Consider this long-standing piece of gaming wisdom: only call for a roll when it actually matters to the game. This answers to certain obvious stupidities, like making people roll to walk across the room, but it plays out in a lot more subtle ways. For example, the killer app of the Gumshoe system addresses this issue when dealing with clues in a mystery. Since you need to find clues to move things forward, don't call for a roll, just let people find them. It's a neat trick, though like most such tricks I think the lesson is more useful than the mechanic itself.
The line between what obviously should be rolled for and what should not can get pretty fuzzy and is shaped by GM and player expectations. One game may only expect a roll when something would be considered difficult, while another game might only call for rolls when dramatically appropriate. This is all well and good, and there's a lot to explore in this space, but one thing I rarely see addressed is the question of who is rolling.
This struck me while I was flipping through Cold City this morning. There's an example there of picking a lock, which is used to illustrate the question of when you should or should not call for a roll. CC handles this very clearly - if the lock needs to be picked to move the story forward then don't roll - but the example twigged something in my mind. If I had picked something like lockpick or burglar as my concept, I would feel pretty ripped off if other people got to pick those locks without a roll for the sake of drama.
I would feel like my choices are being devalued. I am the lockpicking guy, and if I'm there I should be picking the lock. Even more importantly, if I'm not there, then my absence should matter. Couched in dramatic terms, my absence should make that lock dramatically important because it is not about the lock, it's about me.
This is rarely a problem in systems that call for a roll based on difficulty - in that case the lack of skill will make itself known quickly, and the value of the skill is illustrated - but in any other game, this is something to watch for. On the simplest level, this is a matter of looking for the skills that only one character has taken, and remembering to flag any incidence of that skill as potentially dramatic, especially in the absence of the character, In their presence, you're welcome to forgo rolls so long as it's understood that the reason they can forgo rolls is because the character is awesome.
It also might call for a bit more of a nuanced understanding of the system. For example, if you're playing storyteller and one person has 5 dots in a skill, even if others have 1 or 2 dots, then that skill is still probably their bailiwick, at least in their own mind. Similarly, things like specialties or merits/advantages might be flags of things the character has a stake in.
The bottom line is that it's totally cool to not call for a roll for something that is not going to be fun or interesting, but you need to keep the specifics of your characters in mind when you make those decisions.

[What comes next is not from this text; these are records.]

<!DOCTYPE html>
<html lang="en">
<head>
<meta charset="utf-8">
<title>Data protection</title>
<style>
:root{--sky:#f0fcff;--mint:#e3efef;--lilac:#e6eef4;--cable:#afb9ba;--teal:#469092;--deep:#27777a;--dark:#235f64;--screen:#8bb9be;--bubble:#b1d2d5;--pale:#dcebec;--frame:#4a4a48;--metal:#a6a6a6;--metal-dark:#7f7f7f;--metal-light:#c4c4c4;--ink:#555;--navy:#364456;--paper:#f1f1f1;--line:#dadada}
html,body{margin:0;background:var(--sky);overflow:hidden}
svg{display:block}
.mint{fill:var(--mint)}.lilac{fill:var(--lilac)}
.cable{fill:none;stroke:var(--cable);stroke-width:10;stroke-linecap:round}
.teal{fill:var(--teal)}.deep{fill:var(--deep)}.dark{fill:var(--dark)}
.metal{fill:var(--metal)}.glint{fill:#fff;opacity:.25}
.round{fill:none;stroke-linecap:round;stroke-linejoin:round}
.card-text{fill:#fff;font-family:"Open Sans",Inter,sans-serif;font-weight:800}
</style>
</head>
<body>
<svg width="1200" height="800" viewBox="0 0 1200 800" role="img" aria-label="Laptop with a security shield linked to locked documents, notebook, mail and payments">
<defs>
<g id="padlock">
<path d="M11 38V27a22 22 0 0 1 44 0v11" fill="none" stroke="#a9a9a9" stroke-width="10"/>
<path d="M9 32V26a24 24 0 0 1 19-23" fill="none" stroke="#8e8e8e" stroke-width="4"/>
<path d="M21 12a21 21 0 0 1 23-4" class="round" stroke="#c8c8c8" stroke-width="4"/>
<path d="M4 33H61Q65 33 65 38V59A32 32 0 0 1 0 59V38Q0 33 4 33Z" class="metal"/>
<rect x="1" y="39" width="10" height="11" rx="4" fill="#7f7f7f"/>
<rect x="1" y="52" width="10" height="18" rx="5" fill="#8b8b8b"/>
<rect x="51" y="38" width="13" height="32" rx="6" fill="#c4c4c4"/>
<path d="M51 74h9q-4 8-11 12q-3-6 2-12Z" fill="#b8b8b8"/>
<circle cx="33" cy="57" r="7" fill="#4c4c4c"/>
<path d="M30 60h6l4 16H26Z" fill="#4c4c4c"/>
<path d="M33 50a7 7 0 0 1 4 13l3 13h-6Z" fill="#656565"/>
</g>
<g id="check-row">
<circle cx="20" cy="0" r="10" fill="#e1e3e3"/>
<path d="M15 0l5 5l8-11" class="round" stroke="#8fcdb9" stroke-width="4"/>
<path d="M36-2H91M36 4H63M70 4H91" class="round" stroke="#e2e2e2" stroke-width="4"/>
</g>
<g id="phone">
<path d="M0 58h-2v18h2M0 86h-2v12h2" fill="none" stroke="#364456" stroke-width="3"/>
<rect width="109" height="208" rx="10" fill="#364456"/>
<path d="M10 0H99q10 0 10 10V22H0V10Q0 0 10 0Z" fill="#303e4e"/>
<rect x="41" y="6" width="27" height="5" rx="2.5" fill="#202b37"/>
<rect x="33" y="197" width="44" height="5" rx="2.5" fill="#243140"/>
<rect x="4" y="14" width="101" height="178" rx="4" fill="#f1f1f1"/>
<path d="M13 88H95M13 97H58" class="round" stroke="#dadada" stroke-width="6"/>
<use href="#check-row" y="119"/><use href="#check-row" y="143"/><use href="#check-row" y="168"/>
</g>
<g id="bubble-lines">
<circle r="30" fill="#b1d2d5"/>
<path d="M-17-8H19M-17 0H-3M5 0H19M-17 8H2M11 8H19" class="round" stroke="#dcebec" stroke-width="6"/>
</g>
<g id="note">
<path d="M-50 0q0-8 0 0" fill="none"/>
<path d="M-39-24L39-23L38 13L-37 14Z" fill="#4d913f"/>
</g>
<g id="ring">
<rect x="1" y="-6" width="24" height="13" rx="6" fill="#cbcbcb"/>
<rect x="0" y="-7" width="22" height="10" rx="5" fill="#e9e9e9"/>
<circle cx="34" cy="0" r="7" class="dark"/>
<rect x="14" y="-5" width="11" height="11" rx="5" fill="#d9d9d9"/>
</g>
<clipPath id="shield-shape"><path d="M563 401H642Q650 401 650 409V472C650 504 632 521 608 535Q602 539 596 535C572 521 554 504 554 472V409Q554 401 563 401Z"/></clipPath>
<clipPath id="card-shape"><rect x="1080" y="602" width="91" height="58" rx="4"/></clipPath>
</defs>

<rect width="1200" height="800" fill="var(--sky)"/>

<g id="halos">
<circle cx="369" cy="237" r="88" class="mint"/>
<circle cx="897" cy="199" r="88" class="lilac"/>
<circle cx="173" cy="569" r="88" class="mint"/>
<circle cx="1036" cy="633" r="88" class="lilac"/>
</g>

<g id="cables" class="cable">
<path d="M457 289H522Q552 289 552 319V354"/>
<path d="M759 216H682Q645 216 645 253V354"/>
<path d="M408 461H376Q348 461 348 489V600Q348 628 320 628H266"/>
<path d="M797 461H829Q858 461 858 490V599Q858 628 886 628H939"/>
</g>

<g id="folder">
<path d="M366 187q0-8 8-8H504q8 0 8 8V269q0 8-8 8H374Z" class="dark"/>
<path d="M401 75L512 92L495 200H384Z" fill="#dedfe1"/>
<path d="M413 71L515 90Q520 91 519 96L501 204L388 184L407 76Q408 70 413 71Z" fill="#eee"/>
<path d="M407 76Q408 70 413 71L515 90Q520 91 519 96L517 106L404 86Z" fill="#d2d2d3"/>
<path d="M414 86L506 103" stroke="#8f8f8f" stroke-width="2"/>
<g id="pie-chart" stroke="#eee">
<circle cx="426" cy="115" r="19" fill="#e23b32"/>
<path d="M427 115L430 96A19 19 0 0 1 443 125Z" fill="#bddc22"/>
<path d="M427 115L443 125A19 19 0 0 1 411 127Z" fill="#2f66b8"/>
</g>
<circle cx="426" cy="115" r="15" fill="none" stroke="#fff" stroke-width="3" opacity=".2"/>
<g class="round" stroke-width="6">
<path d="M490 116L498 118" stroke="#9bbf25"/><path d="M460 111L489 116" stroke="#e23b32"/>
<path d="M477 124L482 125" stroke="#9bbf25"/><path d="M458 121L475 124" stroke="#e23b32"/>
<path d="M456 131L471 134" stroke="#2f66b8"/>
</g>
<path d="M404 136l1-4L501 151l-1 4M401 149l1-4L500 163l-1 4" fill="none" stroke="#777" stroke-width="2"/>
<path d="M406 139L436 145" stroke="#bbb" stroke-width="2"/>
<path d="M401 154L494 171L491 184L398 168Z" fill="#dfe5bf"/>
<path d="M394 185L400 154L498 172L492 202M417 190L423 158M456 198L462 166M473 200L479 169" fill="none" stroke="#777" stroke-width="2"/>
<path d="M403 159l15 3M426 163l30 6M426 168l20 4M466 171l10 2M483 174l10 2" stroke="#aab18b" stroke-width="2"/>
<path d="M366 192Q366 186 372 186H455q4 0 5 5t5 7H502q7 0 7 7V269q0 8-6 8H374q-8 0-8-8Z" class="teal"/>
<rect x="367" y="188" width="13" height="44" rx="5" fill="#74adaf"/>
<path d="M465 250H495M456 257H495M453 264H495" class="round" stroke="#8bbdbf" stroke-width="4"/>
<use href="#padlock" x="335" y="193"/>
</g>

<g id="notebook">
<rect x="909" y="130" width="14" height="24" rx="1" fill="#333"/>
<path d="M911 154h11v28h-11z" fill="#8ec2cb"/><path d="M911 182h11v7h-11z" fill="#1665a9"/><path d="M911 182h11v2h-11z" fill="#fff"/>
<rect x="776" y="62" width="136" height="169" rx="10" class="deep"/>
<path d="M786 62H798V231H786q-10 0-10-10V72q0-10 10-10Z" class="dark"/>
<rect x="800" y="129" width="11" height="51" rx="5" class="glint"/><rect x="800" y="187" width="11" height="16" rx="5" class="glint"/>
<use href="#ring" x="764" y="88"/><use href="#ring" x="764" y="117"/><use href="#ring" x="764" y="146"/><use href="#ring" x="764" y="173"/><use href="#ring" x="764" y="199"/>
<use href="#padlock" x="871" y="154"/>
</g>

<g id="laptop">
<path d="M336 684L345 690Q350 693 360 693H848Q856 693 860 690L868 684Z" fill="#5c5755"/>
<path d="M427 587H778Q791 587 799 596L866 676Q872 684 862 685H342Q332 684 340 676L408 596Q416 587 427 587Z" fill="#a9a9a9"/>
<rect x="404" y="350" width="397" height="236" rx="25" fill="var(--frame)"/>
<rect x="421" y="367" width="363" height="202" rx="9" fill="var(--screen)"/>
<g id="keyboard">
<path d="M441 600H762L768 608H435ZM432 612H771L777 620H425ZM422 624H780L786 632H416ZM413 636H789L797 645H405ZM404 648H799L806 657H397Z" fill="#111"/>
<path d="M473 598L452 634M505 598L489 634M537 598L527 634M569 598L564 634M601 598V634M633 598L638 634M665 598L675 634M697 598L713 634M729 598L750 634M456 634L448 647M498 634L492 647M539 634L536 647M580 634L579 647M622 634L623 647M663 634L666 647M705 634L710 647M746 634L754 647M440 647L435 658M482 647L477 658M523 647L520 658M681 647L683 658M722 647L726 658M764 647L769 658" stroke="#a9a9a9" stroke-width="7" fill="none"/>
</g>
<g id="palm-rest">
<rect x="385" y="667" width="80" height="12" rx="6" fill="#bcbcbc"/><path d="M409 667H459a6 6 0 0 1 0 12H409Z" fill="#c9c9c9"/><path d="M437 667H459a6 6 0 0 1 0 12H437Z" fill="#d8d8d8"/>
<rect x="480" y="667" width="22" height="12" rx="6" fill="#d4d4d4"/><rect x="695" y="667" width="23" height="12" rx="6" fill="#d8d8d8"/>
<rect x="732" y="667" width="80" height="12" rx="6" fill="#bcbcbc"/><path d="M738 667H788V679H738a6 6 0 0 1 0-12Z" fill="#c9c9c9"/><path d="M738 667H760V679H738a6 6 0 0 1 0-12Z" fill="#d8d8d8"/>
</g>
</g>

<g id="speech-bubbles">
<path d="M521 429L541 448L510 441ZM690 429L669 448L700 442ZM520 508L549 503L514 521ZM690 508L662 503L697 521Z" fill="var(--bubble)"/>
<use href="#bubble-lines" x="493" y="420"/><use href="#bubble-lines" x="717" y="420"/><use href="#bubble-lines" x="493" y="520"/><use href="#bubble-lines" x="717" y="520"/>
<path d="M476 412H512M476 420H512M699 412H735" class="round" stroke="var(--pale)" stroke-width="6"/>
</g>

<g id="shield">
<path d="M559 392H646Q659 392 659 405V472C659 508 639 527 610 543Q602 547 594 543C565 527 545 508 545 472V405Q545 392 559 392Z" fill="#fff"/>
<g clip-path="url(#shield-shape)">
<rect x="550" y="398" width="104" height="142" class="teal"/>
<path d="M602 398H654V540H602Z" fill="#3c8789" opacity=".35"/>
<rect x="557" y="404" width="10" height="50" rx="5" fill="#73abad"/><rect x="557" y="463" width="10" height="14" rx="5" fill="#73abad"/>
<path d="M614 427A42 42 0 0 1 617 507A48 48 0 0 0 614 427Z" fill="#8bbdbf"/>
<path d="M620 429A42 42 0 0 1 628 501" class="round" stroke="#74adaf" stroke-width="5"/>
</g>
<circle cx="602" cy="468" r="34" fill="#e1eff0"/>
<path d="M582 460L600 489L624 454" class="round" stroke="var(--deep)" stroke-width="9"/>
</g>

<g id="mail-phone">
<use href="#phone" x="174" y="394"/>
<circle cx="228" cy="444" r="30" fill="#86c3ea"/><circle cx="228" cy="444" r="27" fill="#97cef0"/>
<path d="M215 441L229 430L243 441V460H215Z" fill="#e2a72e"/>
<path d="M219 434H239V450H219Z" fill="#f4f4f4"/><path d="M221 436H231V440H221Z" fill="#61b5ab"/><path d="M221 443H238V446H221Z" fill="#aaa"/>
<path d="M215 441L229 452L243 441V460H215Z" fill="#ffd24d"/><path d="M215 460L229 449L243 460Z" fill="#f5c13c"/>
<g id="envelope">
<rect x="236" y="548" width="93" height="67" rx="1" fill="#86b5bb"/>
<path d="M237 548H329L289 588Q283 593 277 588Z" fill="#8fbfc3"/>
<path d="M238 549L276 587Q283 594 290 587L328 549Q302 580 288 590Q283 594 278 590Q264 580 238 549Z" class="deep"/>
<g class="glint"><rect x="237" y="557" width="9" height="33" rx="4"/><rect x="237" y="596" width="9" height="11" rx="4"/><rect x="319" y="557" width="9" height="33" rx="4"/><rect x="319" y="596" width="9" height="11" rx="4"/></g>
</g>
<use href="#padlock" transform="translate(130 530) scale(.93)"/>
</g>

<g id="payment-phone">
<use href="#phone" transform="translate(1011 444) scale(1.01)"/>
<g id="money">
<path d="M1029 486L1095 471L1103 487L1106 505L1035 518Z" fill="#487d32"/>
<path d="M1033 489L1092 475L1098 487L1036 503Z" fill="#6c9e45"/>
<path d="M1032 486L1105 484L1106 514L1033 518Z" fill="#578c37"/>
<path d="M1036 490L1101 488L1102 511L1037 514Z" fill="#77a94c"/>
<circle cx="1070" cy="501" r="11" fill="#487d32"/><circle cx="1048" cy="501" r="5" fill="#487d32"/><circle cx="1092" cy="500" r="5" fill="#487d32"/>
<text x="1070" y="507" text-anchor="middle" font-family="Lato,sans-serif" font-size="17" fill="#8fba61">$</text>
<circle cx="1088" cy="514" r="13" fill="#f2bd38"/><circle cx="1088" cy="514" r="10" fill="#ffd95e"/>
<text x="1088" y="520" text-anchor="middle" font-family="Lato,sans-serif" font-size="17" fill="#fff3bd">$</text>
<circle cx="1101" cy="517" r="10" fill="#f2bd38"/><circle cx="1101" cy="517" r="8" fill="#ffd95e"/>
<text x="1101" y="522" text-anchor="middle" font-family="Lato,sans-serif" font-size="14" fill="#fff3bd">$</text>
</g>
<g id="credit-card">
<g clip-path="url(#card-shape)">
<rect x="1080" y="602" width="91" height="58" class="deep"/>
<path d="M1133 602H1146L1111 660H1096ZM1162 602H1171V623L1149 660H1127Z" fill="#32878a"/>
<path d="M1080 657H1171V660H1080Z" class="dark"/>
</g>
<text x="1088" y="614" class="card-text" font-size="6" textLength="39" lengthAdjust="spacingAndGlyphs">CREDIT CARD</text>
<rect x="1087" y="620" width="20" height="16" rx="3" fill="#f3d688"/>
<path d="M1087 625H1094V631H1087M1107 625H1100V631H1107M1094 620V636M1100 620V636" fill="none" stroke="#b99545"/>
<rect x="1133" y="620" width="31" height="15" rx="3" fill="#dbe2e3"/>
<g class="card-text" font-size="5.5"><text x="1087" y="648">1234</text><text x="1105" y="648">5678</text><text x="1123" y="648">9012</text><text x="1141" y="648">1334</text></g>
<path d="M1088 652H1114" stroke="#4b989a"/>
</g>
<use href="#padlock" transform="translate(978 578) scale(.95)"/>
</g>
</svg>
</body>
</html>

The decision of when you do and don't call for a roll is a quiet but powerful way to show respect for their role, or to just as easily disrespect it entirely.
1 - The lesson, that you should not let information fail to reach the characters when its needed, is easily ported to other games that call it out less explicitly. it's a great example of a rule teaching a technique.

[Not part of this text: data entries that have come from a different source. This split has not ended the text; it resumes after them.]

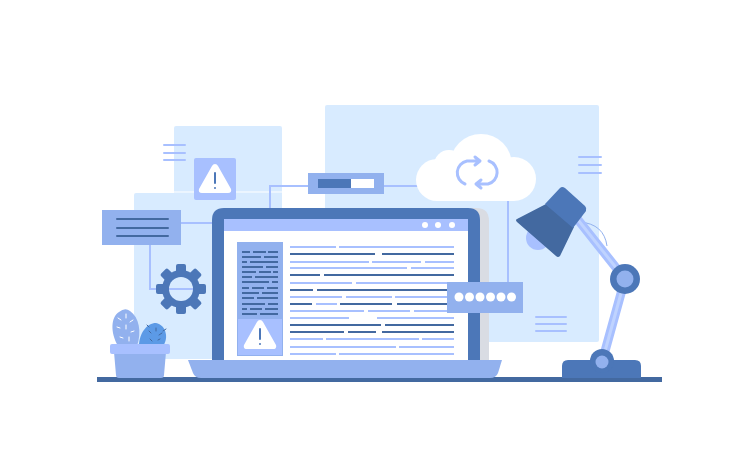
<!DOCTYPE html>
<html lang="en">
<head>
<meta charset="utf-8">
<title>Cloud sync workspace</title>
<style>
:root{--white:#fff;--sky:#d8ebff;--lilac:#a8c0ff;--peri:#92b1ee;--pale:#bfd3ff;--blue:#4c77b8;--deep:#4369a0;--leaf:#5c9ae6;--grey:#d9dce3}
html,body{margin:0;height:100%;overflow:hidden;background:var(--white)}
svg{display:block;width:750px;height:450px}
.sky{fill:var(--sky)}.lilac{fill:var(--lilac)}.peri{fill:var(--peri)}.pale{fill:var(--pale)}
.blue{fill:var(--blue)}.deep{fill:var(--deep)}.leaf{fill:var(--leaf)}.white{fill:var(--white)}.grey{fill:var(--grey)}
.line{fill:none;stroke-width:2}
.hair{stroke-width:1}
.bold{stroke-width:3}
.arm{stroke-width:9}
.arm-core{stroke-width:3}
.s-lilac{stroke:var(--lilac)}.s-peri{stroke:var(--peri)}.s-pale{stroke:var(--pale)}
.s-deep{stroke:var(--deep)}.s-white{stroke:var(--white)}.s-blue{stroke:var(--blue)}
.round{stroke-linecap:round;stroke-linejoin:round}
</style>
</head>
<body>
<svg viewBox="0 0 750 450" role="img" aria-label="Laptop on a desk with cloud sync, warning and settings icons">
<defs>
  <g id="warning">
    <path class="white" d="M0-15Q2-15 3-13L16 10Q17 14 13 14H-13Q-17 14-16 10L-3-13Q-2-15 0-15Z"/>
    <path class="line s-blue round" d="M0-6V4M0 9V9.1"/>
  </g>
  <rect id="tooth" x="-5" y="-25" width="10" height="12" rx="2"/>
</defs>

<g id="wall-panels">
  <rect class="sky" x="174" y="126" width="108" height="70" rx="2"/>
  <path class="line hair s-white" d="M134 192H282"/>
  <rect class="sky" x="134" y="193" width="148" height="166" rx="2"/>
  <rect class="sky" x="325" y="105" width="274" height="237" rx="2"/>
  <path class="line s-lilac round" d="M164 145H185M164 153H185M164 160H185M579 157H601M579 165H601M579 173H601M536 317H566M536 324H566M536 331H566"/>
</g>

<g id="desk">
  <rect class="deep" x="97" y="377" width="565" height="5"/>
</g>

<g id="connectors" class="line s-lilac">
  <path d="M181 223H214M150 245V289H160M384 186H420M508 200V282M270 208V186H310"/>
</g>

<g id="warning-card">
  <rect class="lilac" x="194" y="158" width="42" height="42" rx="2"/>
  <use href="#warning" x="215" y="179"/>
</g>

<g id="message-card">
  <rect class="peri" x="102" y="210" width="79" height="35"/>
  <path class="line s-deep round" d="M117 219H168M117 228H168M117 236H168"/>
</g>

<g id="settings-gear" transform="translate(181 289)">
  <g class="blue">
    <use href="#tooth"/><use href="#tooth" transform="rotate(45)"/><use href="#tooth" transform="rotate(90)"/><use href="#tooth" transform="rotate(135)"/>
    <use href="#tooth" transform="rotate(180)"/><use href="#tooth" transform="rotate(225)"/><use href="#tooth" transform="rotate(270)"/><use href="#tooth" transform="rotate(315)"/>
    <circle r="19"/>
  </g>
  <circle class="sky" r="12"/>
  <path class="line s-lilac" d="M-12 0H12"/>
</g>

<g id="progress-card">
  <rect class="peri" x="308" y="173" width="76" height="21"/>
  <rect class="white" x="318" y="179" width="56" height="9"/>
  <rect class="blue" x="318" y="179" width="33" height="9"/>
</g>

<g id="cloud">
  <g class="white">
    <circle cx="437" cy="180" r="21"/>
    <circle cx="449" cy="165" r="15"/>
    <circle cx="481" cy="165" r="31"/>
    <circle cx="514" cy="179" r="22"/>
    <rect x="437" y="172" width="77" height="29"/>
  </g>
  <g class="line bold s-lilac round">
    <path d="M465 184A12 12 0 0 1 467 161H479M475 157L480 161L475 165"/>
    <path d="M489 161A12 12 0 0 1 488 184H476M481 180L476 184L481 188"/>
  </g>
</g>

<g id="laptop">
  <path class="grey" d="M470 208H476Q489 208 489 221V360H470Z"/>
  <path class="blue" d="M212 362V220Q212 208 224 208H468Q480 208 480 220V362Z"/>
  <rect class="white" x="224" y="219" width="244" height="141"/>
  <rect class="lilac" x="224" y="219" width="244" height="12"/>
  <g class="white"><circle cx="425" cy="225" r="3"/><circle cx="438" cy="225" r="3"/><circle cx="452" cy="225" r="3"/></g>
  <g id="sidebar">
    <rect class="peri" x="237" y="242" width="46" height="114"/>
    <rect class="lilac" x="238" y="319" width="44" height="36"/>
    <path class="line s-deep" d="M242 252H250M253 252H266M268 252H278M242 257H261M264 257H278M242 262H247M250 262H278M242 267H263M266 267H278M242 272H256M259 272H271M273 272H278M242 277H252M255 277H278M242 282H269M272 282H278M242 288H249M252 288H264M267 288H278M242 293H259M262 293H278M242 298H254M257 298H278M242 304H265M268 304H278M242 309H247M250 309H262M265 309H278M242 314H257M260 314H278"/>
    <use href="#warning" x="260" y="335"/>
  </g>
  <g id="document" class="line">
    <path class="s-lilac" d="M290 247H336M339 247H454M290 262H369M372 262H421M425 262H454M290 268H407M411 268H454M290 283H352M356 283H447M290 297H342M346 297H392M395 297H454M316 304H337M290 311H364M368 311H410M414 311H454M290 318H349M377 318H454M290 339H323M326 339H419M422 339H454M290 347H396M399 347H454M290 354H336M339 354H454"/>
    <path class="s-deep" d="M290 254H375M382 254H454M290 275H320M324 275H454M290 290H313M317 290H447M290 304H312M340 304H392M397 304H454M290 325H381M385 325H454M290 332H344M348 332H376M382 332H454"/>
  </g>
  <path class="peri" d="M188 360H502L498 373Q496 378 490 378H201Q195 378 193 373Z"/>
</g>

<g id="password-field">
  <rect class="peri" x="447" y="282" width="76" height="31"/>
  <g class="white"><circle cx="459" cy="297" r="4.500"/><circle cx="469.500" cy="297" r="4.500"/><circle cx="480" cy="297" r="4.500"/><circle cx="490.500" cy="297" r="4.500"/><circle cx="501" cy="297" r="4.500"/><circle cx="511.500" cy="297" r="4.500"/></g>
</g>

<g id="cactus-pot">
  <path class="leaf" d="M139 346C139 333 147 323 156 323C166 325 169 338 163 346Z"/>
  <path class="peri" d="M118 346C110 332 111 317 119 312Q125 307 130 311C139 317 142 332 137 346Z"/>
  <path class="line hair s-white round" d="M118 318L121 320M126 314V318M133 320L130 322M117 327L120 328M126 325V329M134 331L131 332M120 337L123 338M129 337V341"/>
  <path class="line hair s-deep round" d="M156 328V331M162 333L159 335M149 331L151 333M150 339L152 341M158 340L160 339M147 325L149 327M166 329L163 331"/>
  <path class="peri" d="M114 352H166L164 375Q164 378 161 378H119Q116 378 116 375Z"/>
  <rect class="lilac" x="110" y="344" width="60" height="10" rx="2"/>
</g>

<g id="desk-lamp">
  <path class="line hair s-peri" d="M580 222Q604 224 607 246"/>
  <g class="line s-lilac round">
    <path class="arm" d="M575 216L625 279L602 362"/>
    <path class="arm-core s-pale" d="M575 216L625 279L602 362"/>
  </g>
  <path class="blue" d="M562 378V366Q562 360 568 360H635Q641 360 641 366V378Z"/>
  <circle class="blue" cx="625" cy="279" r="15"/>
  <circle class="peri" cx="625" cy="279" r="8.500"/>
  <circle class="blue" cx="602" cy="361" r="12"/>
  <circle class="peri" cx="602" cy="362" r="6.500"/>
  <circle class="lilac" cx="538" cy="238" r="12"/>
  <path class="deep" d="M517 219L546 204L574 227L560 256Q558 258 556 256L517 222Q515 220 517 219Z"/>
  <path class="blue" d="M545 204L560 188Q562 186 565 188L585 206Q587 208 586 211L573 228Z"/>
</g>
</svg>
</body>
</html>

2 - Cold City is awesome, and I'm totally not criticizing it here, it's just what got me thinking.
3 - Contacts are a great and often problematic illustration of this. Since GMs and published adventures usually have specific NPCs written up to give characters information, thought is rarely given to what contacts the characters do or do not have. That ends up sucking for the guy who actually bought some contacts, because if Joe NPC is always going to show up in accordance with the game's needs, those contacts are effectively flagged as secondary. Not to say every NPC in the game has to flow through the character with contacts, but things need to tilt that way, even if it means rewriting or re-using the occasional NPC.